---- RECORDS FOR THE TASK
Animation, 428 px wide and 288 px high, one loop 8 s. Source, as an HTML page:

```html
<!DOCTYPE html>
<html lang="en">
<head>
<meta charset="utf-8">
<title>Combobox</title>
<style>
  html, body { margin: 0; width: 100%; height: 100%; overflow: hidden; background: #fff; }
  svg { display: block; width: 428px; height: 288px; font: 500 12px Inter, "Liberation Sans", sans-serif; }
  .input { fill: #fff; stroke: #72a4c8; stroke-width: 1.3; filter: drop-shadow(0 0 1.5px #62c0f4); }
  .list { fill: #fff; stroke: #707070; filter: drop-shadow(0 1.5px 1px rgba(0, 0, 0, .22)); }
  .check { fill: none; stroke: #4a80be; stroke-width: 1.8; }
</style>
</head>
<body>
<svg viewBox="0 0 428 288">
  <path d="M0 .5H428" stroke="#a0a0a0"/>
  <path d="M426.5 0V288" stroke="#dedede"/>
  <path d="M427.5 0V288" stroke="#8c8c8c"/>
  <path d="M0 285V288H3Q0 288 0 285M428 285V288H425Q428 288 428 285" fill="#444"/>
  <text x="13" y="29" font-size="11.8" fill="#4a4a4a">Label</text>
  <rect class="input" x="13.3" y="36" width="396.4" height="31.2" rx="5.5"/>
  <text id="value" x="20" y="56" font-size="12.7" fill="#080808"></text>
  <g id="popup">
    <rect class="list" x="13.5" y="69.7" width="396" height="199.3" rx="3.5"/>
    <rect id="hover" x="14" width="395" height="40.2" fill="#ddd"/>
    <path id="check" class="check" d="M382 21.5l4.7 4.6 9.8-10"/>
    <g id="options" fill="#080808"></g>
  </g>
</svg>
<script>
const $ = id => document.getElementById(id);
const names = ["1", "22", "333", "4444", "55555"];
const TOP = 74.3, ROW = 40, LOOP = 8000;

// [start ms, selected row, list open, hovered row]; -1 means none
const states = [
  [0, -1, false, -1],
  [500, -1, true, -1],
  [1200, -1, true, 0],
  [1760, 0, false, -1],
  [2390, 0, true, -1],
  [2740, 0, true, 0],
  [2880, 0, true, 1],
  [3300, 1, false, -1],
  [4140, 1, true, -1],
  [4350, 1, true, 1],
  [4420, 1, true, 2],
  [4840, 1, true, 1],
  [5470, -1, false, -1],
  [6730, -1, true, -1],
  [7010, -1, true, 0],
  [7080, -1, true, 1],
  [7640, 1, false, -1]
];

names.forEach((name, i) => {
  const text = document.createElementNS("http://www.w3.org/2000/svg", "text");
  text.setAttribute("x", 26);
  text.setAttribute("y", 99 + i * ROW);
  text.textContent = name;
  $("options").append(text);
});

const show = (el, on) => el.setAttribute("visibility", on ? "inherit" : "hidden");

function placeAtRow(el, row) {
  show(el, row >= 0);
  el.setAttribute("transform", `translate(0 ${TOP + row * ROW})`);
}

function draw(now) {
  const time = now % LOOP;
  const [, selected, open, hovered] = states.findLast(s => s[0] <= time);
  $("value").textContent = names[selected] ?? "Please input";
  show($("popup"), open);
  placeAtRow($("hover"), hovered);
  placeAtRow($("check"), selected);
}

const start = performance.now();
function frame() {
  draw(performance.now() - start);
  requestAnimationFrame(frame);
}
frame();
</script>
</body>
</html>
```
--------
---- RECORDS FOR THE TASK
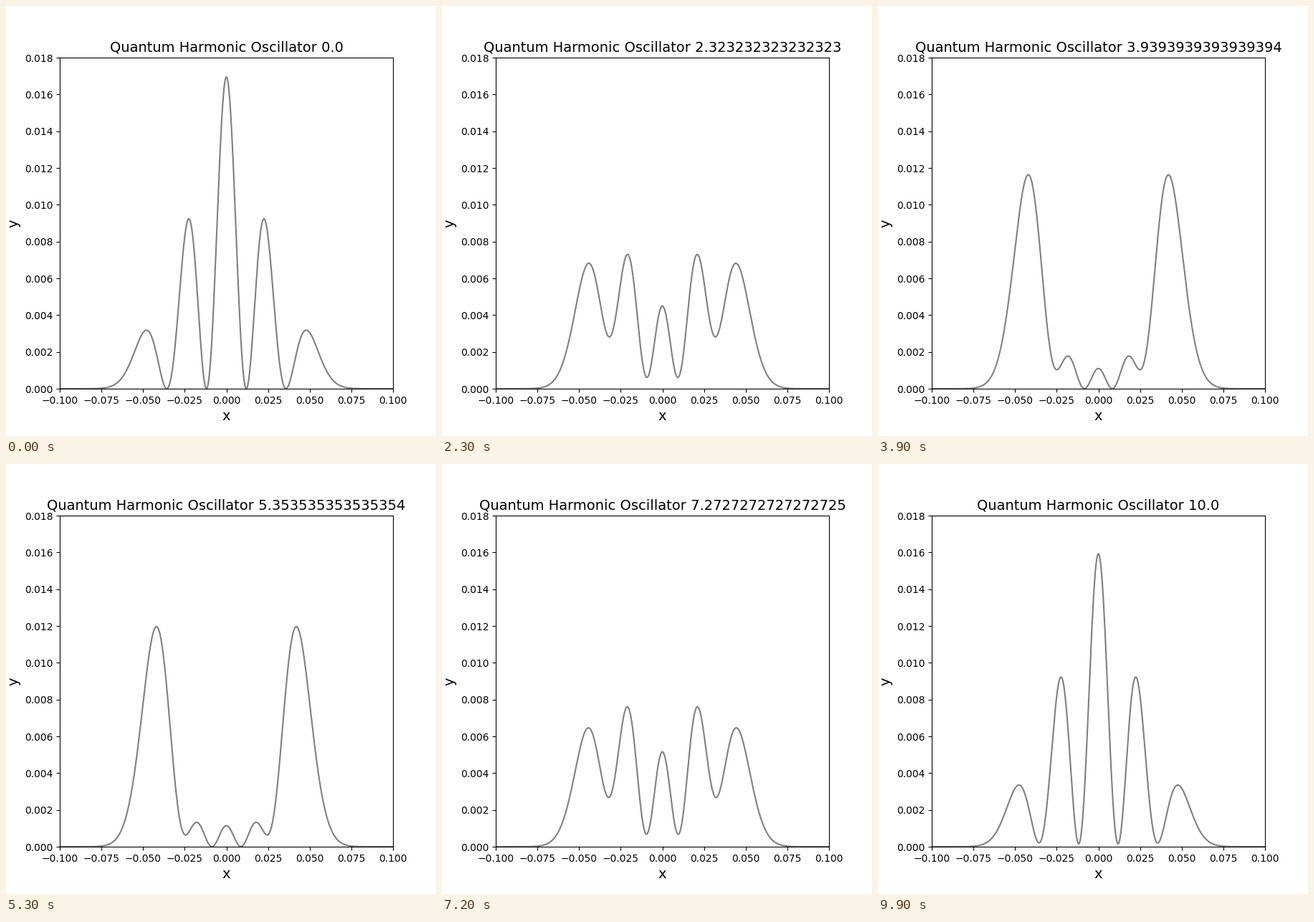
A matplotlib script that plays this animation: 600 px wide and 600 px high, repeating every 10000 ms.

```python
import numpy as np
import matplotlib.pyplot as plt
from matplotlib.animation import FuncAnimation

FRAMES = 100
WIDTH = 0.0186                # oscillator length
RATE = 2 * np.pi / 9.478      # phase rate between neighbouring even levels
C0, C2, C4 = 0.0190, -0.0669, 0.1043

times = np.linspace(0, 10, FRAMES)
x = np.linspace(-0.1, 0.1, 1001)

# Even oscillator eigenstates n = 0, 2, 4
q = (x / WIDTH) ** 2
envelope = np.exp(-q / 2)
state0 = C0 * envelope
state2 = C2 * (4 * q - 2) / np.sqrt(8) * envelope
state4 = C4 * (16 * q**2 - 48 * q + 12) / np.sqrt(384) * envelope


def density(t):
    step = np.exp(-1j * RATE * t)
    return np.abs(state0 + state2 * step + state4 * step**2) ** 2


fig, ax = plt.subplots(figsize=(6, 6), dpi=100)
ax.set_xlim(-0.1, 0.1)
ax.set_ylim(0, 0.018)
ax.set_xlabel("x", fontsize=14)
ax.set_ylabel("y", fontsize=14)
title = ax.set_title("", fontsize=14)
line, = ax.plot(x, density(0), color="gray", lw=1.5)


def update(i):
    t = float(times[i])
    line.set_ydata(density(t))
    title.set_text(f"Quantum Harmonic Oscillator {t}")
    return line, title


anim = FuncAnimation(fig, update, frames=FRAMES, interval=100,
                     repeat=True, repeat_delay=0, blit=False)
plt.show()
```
--------
Copy every line in the listing above where the string "textContent" turns up.

• RESPONSE TO THIS EXERCISE:
  text.textContent = name;
  $("value").textContent = names[selected] ?? "Please input";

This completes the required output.